If you see one R rated movie in your lifetime, see The Passion of the Christ. If you see another one, see Gran Torino. In my point of view, this is likely one of the greatest movies of all time. It so much captures my worldview regarding violence, even though it is shown through a quite imperfect man.
Spoilers ahead, I'm spillin' the beans.
The story is about Walt, a very old very grumpy Korea veteran who lives in a neighborhood in Detroit now largely populated by Hmong. He shows a boy what manhood is like, and sacrifices himself for the boy and his sister and the whole neighborhood.
I've been watching some Clint Eastwood movies lately, and I couldn't help but notice that this one follows a kind of form that some of them follow. First you have an unlikely hero or antihero who wittingly or unwittingly helps some people, there is little real action for much of the movie, but some openers to get the story going. One of the people being helped is in some way brutalized by the bad guys which leads up to the climax. And then there is the final shootout followed by the denouement. It reminded me a bit of Pale Rider or Unforgiven except for the way the shootout goes.
This movie speaks to me in the way that it portrays the occurrence of redemptive violence. So many movies are based on revenge, kill the bad guy, get the girl, you win. But life, especially if you are a true believer in Christ does not work that way. This movie demonstrates that violence doesn't solve much, in fact, the only time Walt retaliates, it results in the rape and beating of Sue, the girl who introduces him to her Hmong family. So instead of mounting some sort of war against the Asian gangbangers, he instead implicates them all in his own murder by allowing himself to be gunned down as the only way of ridding the neighborhood of an inescapable negative influence. He says the only way Thao and Sue will ever make it is if the gangbangers are gone for good. As he demonstrates, the only way to successfully achieve that was to sacrifice himself. Really what it promotes is active non-violence, which is where I'm at.
One thing truly demonstrated in this movie is love. At the beginning of the movie, Walt is the grumpiest old man you can imagine, but when he, in a probably selfish move, saves Thao, the neighborhood lavishes love on him until he just can't resist it any more. This leads him to take Thao under his wing and ultimately leads him to sacrifice himself for the neighborhood. No, it's not as pure as Jesus, but it's almost as good as a human can pull off.

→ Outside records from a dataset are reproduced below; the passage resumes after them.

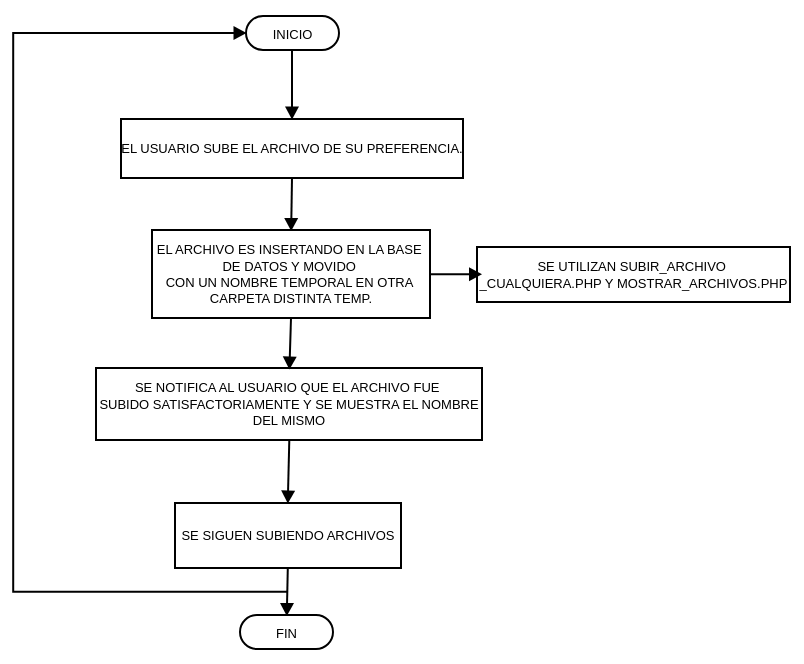
<!DOCTYPE html>
<html lang="es">
<head>
<meta charset="utf-8">
<title>Diagrama de flujo: subida de archivos</title>
<style>
:root { --ink: #000; --paper: #fff; }
* { box-sizing: border-box; margin: 0; }
body { width: 804px; height: 664px; overflow: hidden; background: var(--paper); }
.flowchart {
  position: relative; width: 804px; height: 664px; overflow: hidden;
  color: var(--ink); font: 13px/16.4px "Liberation Sans", Arial, sans-serif;
}
.node {
  position: absolute; display: flex; flex-direction: column;
  align-items: center; justify-content: center;
  border: 2px solid var(--ink); background: var(--paper);
}
.node p { position: relative; top: 1px; flex: none; white-space: pre; text-align: center; }
.terminal { width: 95px; height: 36px; border-radius: 18px; }
.terminal p { top: 2px; }
.start { left: 245px; top: 15px; }
.upload { left: 120px; top: 118px; width: 344px; height: 61px; }
.store { left: 151px; top: 229px; width: 280px; height: 90px; }
.scripts { left: 476px; top: 246px; width: 315px; height: 57px; }
.notify { left: 95px; top: 367px; width: 388px; height: 74px; }
.repeat { left: 174px; top: 502px; width: 228px; height: 67px; }
.end { left: 239px; top: 614px; }
.connectors { position: absolute; left: 0; top: 0; fill: none; stroke: var(--ink); stroke-width: 2; }
.connectors use { fill: var(--ink); stroke: none; }
</style>
</head>
<body>
<main class="flowchart">
  <section class="node terminal start"><p>INICIO</p></section>
  <section class="node upload"><p>EL USUARIO SUBE EL ARCHIVO DE SU PREFERENCIA.</p></section>
  <section class="node store"><p>EL ARCHIVO ES INSERTANDO EN LA BASE 
DE DATOS Y MOVIDO 
CON UN NOMBRE TEMPORAL EN OTRA 
CARPETA DISTINTA TEMP.</p></section>
  <section class="node scripts"><p>SE UTILIZAN SUBIR_ARCHIVO 
_CUALQUIERA.PHP Y MOSTRAR_ARCHIVOS.PHP</p></section>
  <section class="node notify"><p>SE NOTIFICA AL USUARIO QUE EL ARCHIVO FUE 
SUBIDO SATISFACTORIAMENTE Y SE MUESTRA EL NOMBRE
DEL MISMO</p></section>
  <section class="node repeat"><p>SE SIGUEN SUBIENDO ARCHIVOS</p></section>
  <section class="node terminal end"><p>FIN</p></section>

  <svg class="connectors" width="804" height="664" viewBox="0 0 804 664" aria-hidden="true">
    <defs><polygon id="arrowhead" points="0,0 -7,-13 7,-13"/></defs>
    <line x1="292" y1="50" x2="292" y2="110"/>
    <use href="#arrowhead" x="292" y="119.5"/>
    <line x1="292" y1="178" x2="291.3" y2="222"/>
    <use href="#arrowhead" x="291.2" y="231"/>
    <line x1="291" y1="318" x2="289.7" y2="360"/>
    <use href="#arrowhead" transform="translate(289.4 369.5) rotate(1.5)"/>
    <line x1="289.3" y1="440" x2="288" y2="494"/>
    <use href="#arrowhead" transform="translate(287.8 503.5) rotate(1.5)"/>
    <line x1="287.8" y1="568" x2="287" y2="606"/>
    <use href="#arrowhead" transform="translate(286.8 616) rotate(1)"/>
    <line x1="429" y1="274.3" x2="472" y2="274.3"/>
    <use href="#arrowhead" transform="translate(482 274.3) rotate(-90)"/>
    <polyline points="287,591.7 13.2,591.7 13.2,33 236,33"/>
    <use href="#arrowhead" transform="translate(246.5 33) rotate(-90)"/>
  </svg>
</main>
</body>
</html>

You might not expect it, but this movie is funny. In fact, I remember wishing that what they call comedies nowadays were this funny. Walt is hilarious. He spews racial epithets with impunity, he really doesn't care what anyone thinks. He calls the Hmong gooks to their faces, but they don't care, they welcome him anyway. I wish we as a country could let go of race and treat it as a source of humor not hate like Walt does with his barber and construction worker friend. "How ya doin' ya slimy mick bastard?" He didn't actually say that I don't think, but it was something like that. I'm a honky, he's a cracker, he's a wop, she's a beaner. So what. Race is a thing we have to deal with, and it won't be dealt with by ignoring it. Problems never go away that way.
All in all, this is one of the most impactful movies I have ever seen because if it's negative portrayal of redemptive violence. Even in the small cruddy theater I saw it in, there was substantial applause when the film ended. The only complaint I had was the acting was a little thin from some of the Hmong leads, but that was because only one of them had ever acted before. And I guess you could say with all the frowning and stern looks Eastwood gives in all his movies, the look has almost stuck. It's kind of hard to make him look any more pissed than usual, but the general nastiness and pissed offedness of the character does a pretty good job.
Entertainment wise, The Dark Knight was the best movie last year, but with how I perceive the message that I'd like to present, I put Gran Torino in first place. I hope one day Israel figures out that violence doesn't work. I give this movie 9/10 and it would have been 10 save for the acting. This will be a movie that I get on Blu-Ray or whatever technology is in, and it will be a movie my children will watch with me. Yes the swearing is excessive, but that's reality for you and it is easily forgettable. Watch it. I think it would be a fitting end if ol' Clint quit making movies.